But many designers still didn’t fully understand the web — there was a learning curve. Many tried to replicate print design concepts on the web, where they didn’t really work as well. For example, not all fonts can be used on the web. In order to use a certain font in their navigation, designers would sometimes create an image of the word using a design program, not realizing that doing so would prevent search engines like Google from being able to read and index the word, which would in turn mean that users wouldn’t be able to search for that information. Using images of words rather than static text also increased the website’s load times, because the file size of an image is much larger than text.

Current web design

We’ve finally reached a point where designers and developers understand the full potential of the web and have a greater concept of the overall picture. Today, a web designer not only understands good layout and color principles, but how search engines work and how code and images affect page load times. Designers also want to know how code works, what makes a website usable, and how search engine optimization works– they design sites to make the most of these factors, rather than trying to force a print design to work on the web.

The most recent factor thrown into the mix, however, is the ever-increasing array of Internet-ready devices. Today people are surfing the web with smartphones and tablets as well as desktop computers, and new devices are constantly being released.  The idea of a fixed size page has to be completely thrown out, which was not something that was ever a big issue in print design. Web design has to be a lot more flexible.

Responding to the challenge of designing for many devices

The initial response to this challenge was to create different versions of a website designed to look good on different devices — typically, a smaller version of a website was created for mobile use. This approach isn’t bad, but has its disadvantages:

  • Websites become harder to update because there is more than one version of them — essentially, all updates have to be made in more than one place
  • Alternate versions often leave out information from the desktop site

To get away from these problems, the idea we’re pushing towards is “one web” — the concept that there is one set of information no matter what device you’re using. Concepts like adaptive and responsive design use CSS, which is the coding language we talked about earlier, to shift and re-position the content of a website to adapt to the device automatically. This way, the same content is being presented, only in a way that is easy to use on any device.

The future of web design

Smartphones are already influencing the way websites are designed, and this trend will increase. There will be a lot of pour-over from the way apps work. Websites will start to be thought of less in the sense of a series of pages, and more in terms of interactions — resulting in an improvement in the user experience. For example, when a user clicks on a news article, the article will open on top of the current page rather than on a completely new page. Screens will slide over to reveal a menu underneath.

Content will also become a lot more personalized. Despite increasing concerns about privacy, the reality is that the technology we use knows a lot about us. The content we access will become more personalized based on things like our browsing habits, our location, and the interests of our connections on social media networks.

How can you prepare your website for the future?

The most important thing is to invest in responsive design.

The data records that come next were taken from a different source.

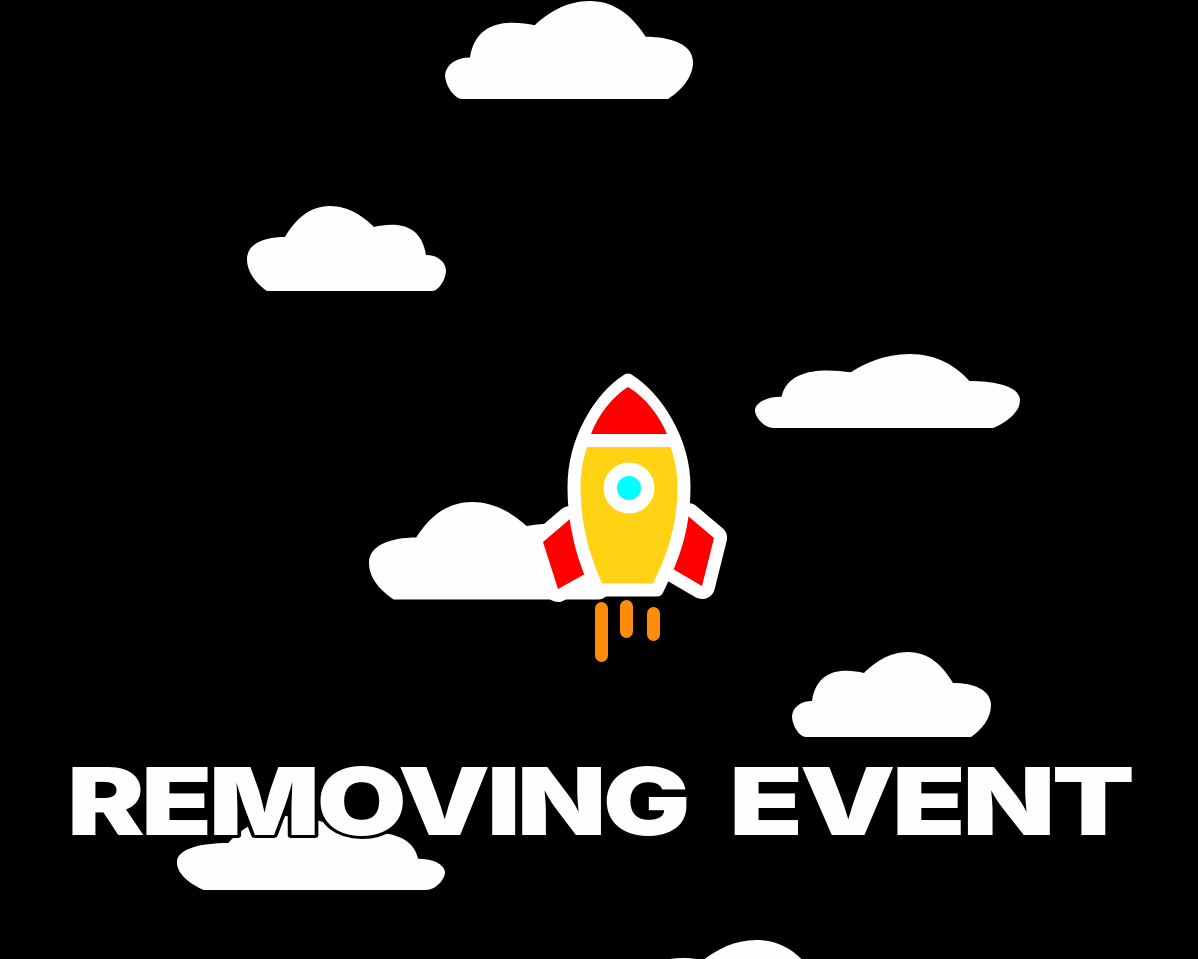
<!DOCTYPE html>
<html lang="en">
<head>
<meta charset="utf-8">
<title>Removing Event</title>
<style>
:root {
  --night: #000;
  --cloud: #fefefe;
  --hull: #ffd314;
  --red: #f00;
  --glass: #0ff;
  --flame: #ff8c0a;
}
html, body { margin: 0; background: var(--night); overflow: hidden; }
.poster { position: relative; width: 1198px; height: 959px; overflow: hidden; background: var(--night); }
.sky, .headline, .headline svg { position: absolute; left: 0; top: 0; margin: 0; display: block; }
.clouds { fill: var(--cloud); }
.outlined { stroke: var(--cloud); stroke-linejoin: round; }
.fins { fill: var(--red); stroke-width: 26px; paint-order: stroke; }
.hull { fill: var(--hull); stroke-width: 13px; }
.nose { fill: var(--red); }
.band, .window-frame { fill: var(--cloud); }
.window-glass { fill: var(--glass); }
.flames { fill: var(--flame); }
.headline text {
  font: 900 94px Inter, "Open Sans", sans-serif;
  letter-spacing: -3px;
  fill: var(--cloud);
  stroke: var(--night);
  stroke-width: 6px;
  stroke-linejoin: round;
  paint-order: stroke;
}
</style>
</head>
<body>
<main class="poster">
  <svg class="sky" width="1198" height="959" viewBox="0 0 1198 959" role="img" aria-label="Rocket flying between clouds">
    <defs>
      <path id="cloud" d="M20 85C10 78 0 67 0 53C0 38 17 31 38 31C48 14 62 0 83 0C102 0 117 11 127 21C145 17 174 15 179 49C190 49 198 55 199 64C199 72 194 80 190 83Q188 85 185 85H22Z"/>
    </defs>
    <g class="clouds">
      <use href="#cloud" transform="translate(693 1) scale(-1.246 1.153)"/>
      <use href="#cloud" transform="translate(247 206)"/>
      <use href="#cloud" transform="translate(1020 354) scale(-1.332 .871)"/>
      <use href="#cloud" transform="translate(369 502) scale(1.241 1.147)"/>
      <use href="#cloud" transform="translate(991 652) scale(-1 1)"/>
      <use href="#cloud" transform="translate(177 816) scale(1.347 .871)"/>
      <use href="#cloud" transform="translate(856 940) scale(-1.2 .95)"/>
    </g>
    <g class="rocket">
      <g class="fins outlined">
        <polygon points="570,519 543,542 558,589 585,574"/>
        <polygon points="688,516 714,538 702,586 673,569"/>
      </g>
      <path class="hull outlined" d="M628 380C600 398 574 440 574 487C574 530 585 562 598 590H657C672 560 684 530 684 487C684 440 656 398 628 380Z"/>
      <path class="band" d="M628 380C607 393 588 416 580 447H677C668 416 649 393 628 380Z"/>
      <path class="nose" d="M628 387C612 397 598 415 591 434H667C659 415 645 397 628 387Z"/>
      <circle class="window-frame" cx="629" cy="488" r="25.5"/>
      <circle class="window-glass" cx="629" cy="488" r="12"/>
      <g class="flames">
        <rect x="595" y="602" width="13" height="60" rx="6.5"/>
        <rect x="620" y="600" width="13" height="38" rx="6.5"/>
        <rect x="647" y="607" width="13" height="34" rx="6.5"/>
      </g>
    </g>
  </svg>
  <h1 class="headline">
    <svg width="1198" height="959" viewBox="0 0 1198 959">
      <text x="67" y="835" textLength="620" lengthAdjust="spacingAndGlyphs">REMOVING</text>
      <text x="729" y="835" textLength="402" lengthAdjust="spacingAndGlyphs">EVENT</text>
    </svg>
  </h1>
</main>
</body>
</html>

The mobile takeover is already a reality, so this isn’t just a future thing. Again, the idea of responsive design is that the design will adapt to literally any size device, not just those that are currently available. Eventually, all websites will likely be responsive.

Seek the advice of your web designer or developer. The web design community is great at sharing ideas and staying current on the latest and greatest, and good designers work hard to stay ahead of the curve. The bottom line is that making antiquated design or functionality decisions can put an immediate date on your website, and an outdated website has been shown to negatively affect the trust that a user places in your brand.